## [Work instructions]
Only the lines from the start of the data through the one containing "padding: 5px 0" belong in your answer; return them exactly.

*** Provided records ***

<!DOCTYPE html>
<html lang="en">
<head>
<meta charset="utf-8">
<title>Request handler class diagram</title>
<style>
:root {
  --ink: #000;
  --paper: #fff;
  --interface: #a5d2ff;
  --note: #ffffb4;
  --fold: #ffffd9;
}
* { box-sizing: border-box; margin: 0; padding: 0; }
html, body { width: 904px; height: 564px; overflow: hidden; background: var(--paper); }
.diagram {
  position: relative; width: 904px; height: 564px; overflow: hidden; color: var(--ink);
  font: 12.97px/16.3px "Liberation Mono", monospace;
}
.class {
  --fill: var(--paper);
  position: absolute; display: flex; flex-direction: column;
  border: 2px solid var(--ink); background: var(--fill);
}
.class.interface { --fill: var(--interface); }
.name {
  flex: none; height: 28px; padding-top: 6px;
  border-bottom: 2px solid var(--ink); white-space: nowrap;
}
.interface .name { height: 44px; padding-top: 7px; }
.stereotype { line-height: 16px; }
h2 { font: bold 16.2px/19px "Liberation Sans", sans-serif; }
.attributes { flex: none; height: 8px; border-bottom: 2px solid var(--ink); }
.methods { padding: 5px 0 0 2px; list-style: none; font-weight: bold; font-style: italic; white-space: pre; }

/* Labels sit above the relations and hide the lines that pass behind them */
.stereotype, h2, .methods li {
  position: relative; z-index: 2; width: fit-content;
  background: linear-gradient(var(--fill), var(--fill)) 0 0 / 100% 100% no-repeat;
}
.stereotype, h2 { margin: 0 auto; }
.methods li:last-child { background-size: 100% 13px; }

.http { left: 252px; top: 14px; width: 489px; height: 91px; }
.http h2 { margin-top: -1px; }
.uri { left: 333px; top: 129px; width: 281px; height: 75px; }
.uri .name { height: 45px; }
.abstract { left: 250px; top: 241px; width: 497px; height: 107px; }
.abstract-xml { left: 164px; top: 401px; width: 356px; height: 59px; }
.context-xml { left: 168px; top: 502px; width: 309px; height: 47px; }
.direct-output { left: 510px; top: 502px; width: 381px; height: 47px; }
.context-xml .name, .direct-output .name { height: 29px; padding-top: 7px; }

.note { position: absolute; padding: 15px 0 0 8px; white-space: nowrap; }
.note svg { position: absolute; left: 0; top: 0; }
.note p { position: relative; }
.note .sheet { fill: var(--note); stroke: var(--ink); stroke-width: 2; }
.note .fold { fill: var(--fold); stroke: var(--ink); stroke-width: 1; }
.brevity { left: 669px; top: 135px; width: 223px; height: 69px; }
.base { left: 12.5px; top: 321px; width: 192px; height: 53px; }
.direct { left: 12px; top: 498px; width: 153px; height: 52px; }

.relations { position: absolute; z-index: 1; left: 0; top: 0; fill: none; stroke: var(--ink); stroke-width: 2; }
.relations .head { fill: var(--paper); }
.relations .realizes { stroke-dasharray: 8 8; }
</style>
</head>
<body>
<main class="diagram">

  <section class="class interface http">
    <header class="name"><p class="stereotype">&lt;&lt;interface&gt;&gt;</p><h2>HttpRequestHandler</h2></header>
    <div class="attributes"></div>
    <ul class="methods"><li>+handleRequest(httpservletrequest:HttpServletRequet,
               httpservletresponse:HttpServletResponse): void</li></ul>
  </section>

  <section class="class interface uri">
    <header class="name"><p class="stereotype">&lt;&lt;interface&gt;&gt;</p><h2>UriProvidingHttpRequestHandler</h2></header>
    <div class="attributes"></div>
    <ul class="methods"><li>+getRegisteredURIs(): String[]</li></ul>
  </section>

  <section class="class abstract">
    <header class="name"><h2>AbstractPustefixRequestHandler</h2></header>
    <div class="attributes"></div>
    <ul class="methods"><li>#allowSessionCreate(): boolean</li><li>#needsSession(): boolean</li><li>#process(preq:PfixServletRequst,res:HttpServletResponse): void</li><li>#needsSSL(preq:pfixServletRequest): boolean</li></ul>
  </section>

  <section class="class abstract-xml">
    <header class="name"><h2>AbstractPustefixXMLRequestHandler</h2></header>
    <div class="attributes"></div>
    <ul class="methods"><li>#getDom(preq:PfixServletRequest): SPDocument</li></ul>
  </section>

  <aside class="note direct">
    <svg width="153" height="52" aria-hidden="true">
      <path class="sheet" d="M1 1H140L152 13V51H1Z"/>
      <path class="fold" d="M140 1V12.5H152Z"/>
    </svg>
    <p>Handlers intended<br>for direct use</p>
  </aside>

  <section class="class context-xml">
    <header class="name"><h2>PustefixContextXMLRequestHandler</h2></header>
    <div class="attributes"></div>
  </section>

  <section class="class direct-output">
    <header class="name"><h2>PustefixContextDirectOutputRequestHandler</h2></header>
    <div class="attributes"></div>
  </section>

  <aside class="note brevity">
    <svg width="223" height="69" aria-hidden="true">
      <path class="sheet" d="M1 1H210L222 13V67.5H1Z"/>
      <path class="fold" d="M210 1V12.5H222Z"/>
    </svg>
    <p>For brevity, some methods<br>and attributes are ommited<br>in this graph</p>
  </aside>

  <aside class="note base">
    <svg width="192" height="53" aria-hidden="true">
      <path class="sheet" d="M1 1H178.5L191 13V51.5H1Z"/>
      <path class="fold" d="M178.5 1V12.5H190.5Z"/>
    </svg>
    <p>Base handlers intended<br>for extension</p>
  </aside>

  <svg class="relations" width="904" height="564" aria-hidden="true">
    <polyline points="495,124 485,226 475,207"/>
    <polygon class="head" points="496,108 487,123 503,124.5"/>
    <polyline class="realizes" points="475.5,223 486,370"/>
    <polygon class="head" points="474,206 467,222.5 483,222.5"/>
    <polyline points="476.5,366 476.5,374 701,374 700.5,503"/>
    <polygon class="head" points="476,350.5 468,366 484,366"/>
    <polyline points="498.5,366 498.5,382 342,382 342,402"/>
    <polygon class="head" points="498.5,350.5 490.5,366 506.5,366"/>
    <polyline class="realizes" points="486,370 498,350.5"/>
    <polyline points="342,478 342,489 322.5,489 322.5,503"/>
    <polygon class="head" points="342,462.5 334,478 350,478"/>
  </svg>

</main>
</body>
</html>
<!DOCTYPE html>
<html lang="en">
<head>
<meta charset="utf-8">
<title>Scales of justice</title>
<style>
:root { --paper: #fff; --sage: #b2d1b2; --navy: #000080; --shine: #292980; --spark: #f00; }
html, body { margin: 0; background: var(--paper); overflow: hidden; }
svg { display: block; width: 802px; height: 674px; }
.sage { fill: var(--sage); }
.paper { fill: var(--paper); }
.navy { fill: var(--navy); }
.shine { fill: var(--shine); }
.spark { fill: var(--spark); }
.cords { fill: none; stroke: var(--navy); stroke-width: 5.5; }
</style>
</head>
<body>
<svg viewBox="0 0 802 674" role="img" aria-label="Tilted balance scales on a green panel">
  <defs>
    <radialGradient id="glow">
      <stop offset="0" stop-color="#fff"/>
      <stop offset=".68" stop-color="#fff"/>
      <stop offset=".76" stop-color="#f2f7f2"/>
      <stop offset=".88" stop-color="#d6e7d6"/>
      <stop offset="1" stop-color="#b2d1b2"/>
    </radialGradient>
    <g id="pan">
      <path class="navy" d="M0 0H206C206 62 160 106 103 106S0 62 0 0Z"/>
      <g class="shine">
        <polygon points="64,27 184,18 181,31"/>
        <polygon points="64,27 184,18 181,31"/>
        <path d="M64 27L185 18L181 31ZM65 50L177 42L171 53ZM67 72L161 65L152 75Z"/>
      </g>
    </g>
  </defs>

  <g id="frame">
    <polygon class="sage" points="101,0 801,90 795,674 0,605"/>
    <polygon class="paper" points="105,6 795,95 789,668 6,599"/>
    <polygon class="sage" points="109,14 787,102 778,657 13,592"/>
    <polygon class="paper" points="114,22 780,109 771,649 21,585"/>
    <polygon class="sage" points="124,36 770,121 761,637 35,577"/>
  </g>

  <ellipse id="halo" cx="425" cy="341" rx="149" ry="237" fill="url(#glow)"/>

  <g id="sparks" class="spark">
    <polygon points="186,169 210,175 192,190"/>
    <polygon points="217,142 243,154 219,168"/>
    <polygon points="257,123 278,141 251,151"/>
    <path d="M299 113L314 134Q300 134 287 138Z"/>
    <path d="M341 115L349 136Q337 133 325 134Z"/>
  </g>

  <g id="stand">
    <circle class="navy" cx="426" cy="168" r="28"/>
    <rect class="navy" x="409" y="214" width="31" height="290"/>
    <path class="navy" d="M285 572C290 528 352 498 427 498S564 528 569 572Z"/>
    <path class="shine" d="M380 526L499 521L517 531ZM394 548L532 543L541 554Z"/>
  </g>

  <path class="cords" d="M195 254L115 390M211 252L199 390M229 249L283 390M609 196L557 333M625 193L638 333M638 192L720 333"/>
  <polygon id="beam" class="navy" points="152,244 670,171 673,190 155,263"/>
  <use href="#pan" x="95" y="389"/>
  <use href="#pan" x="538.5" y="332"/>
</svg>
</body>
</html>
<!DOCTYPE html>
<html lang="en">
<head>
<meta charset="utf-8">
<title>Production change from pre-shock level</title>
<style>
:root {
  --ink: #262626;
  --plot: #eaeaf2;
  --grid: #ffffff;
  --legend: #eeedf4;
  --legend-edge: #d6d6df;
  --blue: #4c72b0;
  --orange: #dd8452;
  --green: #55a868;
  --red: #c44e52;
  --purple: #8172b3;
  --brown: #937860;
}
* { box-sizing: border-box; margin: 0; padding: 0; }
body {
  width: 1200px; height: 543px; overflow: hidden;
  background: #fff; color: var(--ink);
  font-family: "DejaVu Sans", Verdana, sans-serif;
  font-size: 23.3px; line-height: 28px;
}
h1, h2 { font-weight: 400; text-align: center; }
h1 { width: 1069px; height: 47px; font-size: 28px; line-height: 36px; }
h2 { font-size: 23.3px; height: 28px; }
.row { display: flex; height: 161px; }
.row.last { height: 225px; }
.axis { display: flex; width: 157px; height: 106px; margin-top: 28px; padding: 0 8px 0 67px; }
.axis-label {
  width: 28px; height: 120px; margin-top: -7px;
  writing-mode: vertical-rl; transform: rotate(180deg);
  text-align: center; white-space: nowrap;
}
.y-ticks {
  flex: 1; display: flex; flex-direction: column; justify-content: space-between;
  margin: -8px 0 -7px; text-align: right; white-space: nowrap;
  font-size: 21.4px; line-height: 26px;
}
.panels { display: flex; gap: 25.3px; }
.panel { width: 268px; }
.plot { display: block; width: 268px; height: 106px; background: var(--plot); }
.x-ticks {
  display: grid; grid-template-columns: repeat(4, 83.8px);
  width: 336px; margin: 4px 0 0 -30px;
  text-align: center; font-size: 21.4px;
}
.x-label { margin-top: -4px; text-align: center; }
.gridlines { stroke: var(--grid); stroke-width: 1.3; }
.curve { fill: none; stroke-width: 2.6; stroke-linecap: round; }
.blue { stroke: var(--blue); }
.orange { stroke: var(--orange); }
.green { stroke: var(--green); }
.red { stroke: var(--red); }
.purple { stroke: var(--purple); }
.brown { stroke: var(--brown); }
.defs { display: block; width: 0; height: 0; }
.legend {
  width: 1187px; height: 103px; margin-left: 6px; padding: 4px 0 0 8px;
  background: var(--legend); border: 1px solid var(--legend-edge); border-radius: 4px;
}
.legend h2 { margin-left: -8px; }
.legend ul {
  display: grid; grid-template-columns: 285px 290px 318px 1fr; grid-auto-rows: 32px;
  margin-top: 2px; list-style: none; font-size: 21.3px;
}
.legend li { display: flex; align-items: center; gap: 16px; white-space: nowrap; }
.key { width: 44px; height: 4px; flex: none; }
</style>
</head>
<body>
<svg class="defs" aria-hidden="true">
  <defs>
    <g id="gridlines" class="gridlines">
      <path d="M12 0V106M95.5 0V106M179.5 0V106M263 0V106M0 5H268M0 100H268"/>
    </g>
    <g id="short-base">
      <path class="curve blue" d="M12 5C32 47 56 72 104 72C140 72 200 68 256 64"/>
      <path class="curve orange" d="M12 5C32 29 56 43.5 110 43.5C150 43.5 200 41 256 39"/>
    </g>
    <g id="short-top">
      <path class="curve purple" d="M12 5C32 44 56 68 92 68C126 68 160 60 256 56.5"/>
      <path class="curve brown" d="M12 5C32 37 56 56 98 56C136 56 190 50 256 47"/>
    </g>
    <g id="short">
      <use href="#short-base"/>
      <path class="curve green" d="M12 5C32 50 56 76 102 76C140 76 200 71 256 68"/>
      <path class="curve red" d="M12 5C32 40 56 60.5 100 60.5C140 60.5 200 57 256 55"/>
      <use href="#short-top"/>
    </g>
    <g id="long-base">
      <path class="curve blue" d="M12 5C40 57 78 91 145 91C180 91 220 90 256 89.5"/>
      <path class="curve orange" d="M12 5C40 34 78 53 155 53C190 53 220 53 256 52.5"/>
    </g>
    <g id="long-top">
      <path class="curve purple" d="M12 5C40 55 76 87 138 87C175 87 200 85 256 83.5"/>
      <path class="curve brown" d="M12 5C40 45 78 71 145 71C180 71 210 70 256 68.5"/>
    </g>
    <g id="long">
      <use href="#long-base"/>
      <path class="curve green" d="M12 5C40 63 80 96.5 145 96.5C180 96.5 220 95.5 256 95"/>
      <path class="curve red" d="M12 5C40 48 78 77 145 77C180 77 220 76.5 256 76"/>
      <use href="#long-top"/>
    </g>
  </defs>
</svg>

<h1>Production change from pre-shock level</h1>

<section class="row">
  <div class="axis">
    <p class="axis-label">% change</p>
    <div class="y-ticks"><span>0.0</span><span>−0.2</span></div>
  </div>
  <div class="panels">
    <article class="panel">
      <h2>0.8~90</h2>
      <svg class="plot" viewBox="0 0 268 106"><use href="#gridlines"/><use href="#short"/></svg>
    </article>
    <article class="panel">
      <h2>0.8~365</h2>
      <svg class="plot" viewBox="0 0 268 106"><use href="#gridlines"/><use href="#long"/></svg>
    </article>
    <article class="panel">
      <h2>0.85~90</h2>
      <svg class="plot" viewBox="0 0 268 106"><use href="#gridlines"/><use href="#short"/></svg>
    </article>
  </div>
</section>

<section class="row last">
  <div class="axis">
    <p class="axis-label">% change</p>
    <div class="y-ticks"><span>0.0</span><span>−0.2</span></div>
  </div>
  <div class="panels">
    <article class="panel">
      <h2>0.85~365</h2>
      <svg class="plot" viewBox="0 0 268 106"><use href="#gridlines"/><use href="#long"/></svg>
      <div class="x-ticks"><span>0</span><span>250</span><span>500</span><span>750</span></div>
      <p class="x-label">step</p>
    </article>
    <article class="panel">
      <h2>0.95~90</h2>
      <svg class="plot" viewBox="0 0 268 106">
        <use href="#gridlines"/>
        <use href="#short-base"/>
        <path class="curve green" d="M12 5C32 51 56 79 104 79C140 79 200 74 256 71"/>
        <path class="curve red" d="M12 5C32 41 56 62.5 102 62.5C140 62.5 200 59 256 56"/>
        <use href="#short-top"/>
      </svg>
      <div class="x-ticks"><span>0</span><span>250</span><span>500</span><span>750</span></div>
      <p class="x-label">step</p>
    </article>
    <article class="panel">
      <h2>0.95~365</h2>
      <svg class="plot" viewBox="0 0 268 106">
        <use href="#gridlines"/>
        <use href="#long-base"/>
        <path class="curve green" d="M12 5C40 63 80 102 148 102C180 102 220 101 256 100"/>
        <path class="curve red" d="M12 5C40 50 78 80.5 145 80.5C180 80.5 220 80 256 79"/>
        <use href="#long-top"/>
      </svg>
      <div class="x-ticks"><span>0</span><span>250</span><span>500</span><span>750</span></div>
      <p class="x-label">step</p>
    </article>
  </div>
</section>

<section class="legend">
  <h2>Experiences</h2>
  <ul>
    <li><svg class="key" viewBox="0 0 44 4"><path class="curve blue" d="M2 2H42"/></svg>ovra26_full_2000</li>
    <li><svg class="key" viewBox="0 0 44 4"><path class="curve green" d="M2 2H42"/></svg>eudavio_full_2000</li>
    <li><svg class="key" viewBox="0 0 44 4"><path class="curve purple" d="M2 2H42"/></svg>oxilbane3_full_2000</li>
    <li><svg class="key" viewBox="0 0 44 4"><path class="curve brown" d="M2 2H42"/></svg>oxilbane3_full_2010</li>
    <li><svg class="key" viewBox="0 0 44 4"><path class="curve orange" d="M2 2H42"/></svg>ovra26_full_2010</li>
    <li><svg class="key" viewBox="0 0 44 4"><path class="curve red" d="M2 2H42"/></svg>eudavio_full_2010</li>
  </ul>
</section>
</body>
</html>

*** End of Provided records ***

## [Reply]
<!DOCTYPE html>
<html lang="en">
<head>
<meta charset="utf-8">
<title>Request handler class diagram</title>
<style>
:root {
  --ink: #000;
  --paper: #fff;
  --interface: #a5d2ff;
  --note: #ffffb4;
  --fold: #ffffd9;
}
* { box-sizing: border-box; margin: 0; padding: 0; }
html, body { width: 904px; height: 564px; overflow: hidden; background: var(--paper); }
.diagram {
  position: relative; width: 904px; height: 564px; overflow: hidden; color: var(--ink);
  font: 12.97px/16.3px "Liberation Mono", monospace;
}
.class {
  --fill: var(--paper);
  position: absolute; display: flex; flex-direction: column;
  border: 2px solid var(--ink); background: var(--fill);
}
.class.interface { --fill: var(--interface); }
.name {
  flex: none; height: 28px; padding-top: 6px;
  border-bottom: 2px solid var(--ink); white-space: nowrap;
}
.interface .name { height: 44px; padding-top: 7px; }
.stereotype { line-height: 16px; }
h2 { font: bold 16.2px/19px "Liberation Sans", sans-serif; }
.attributes { flex: none; height: 8px; border-bottom: 2px solid var(--ink); }
.methods { padding: 5px 0 0 2px; list-style: none; font-weight: bold; font-style: italic; white-space: pre; }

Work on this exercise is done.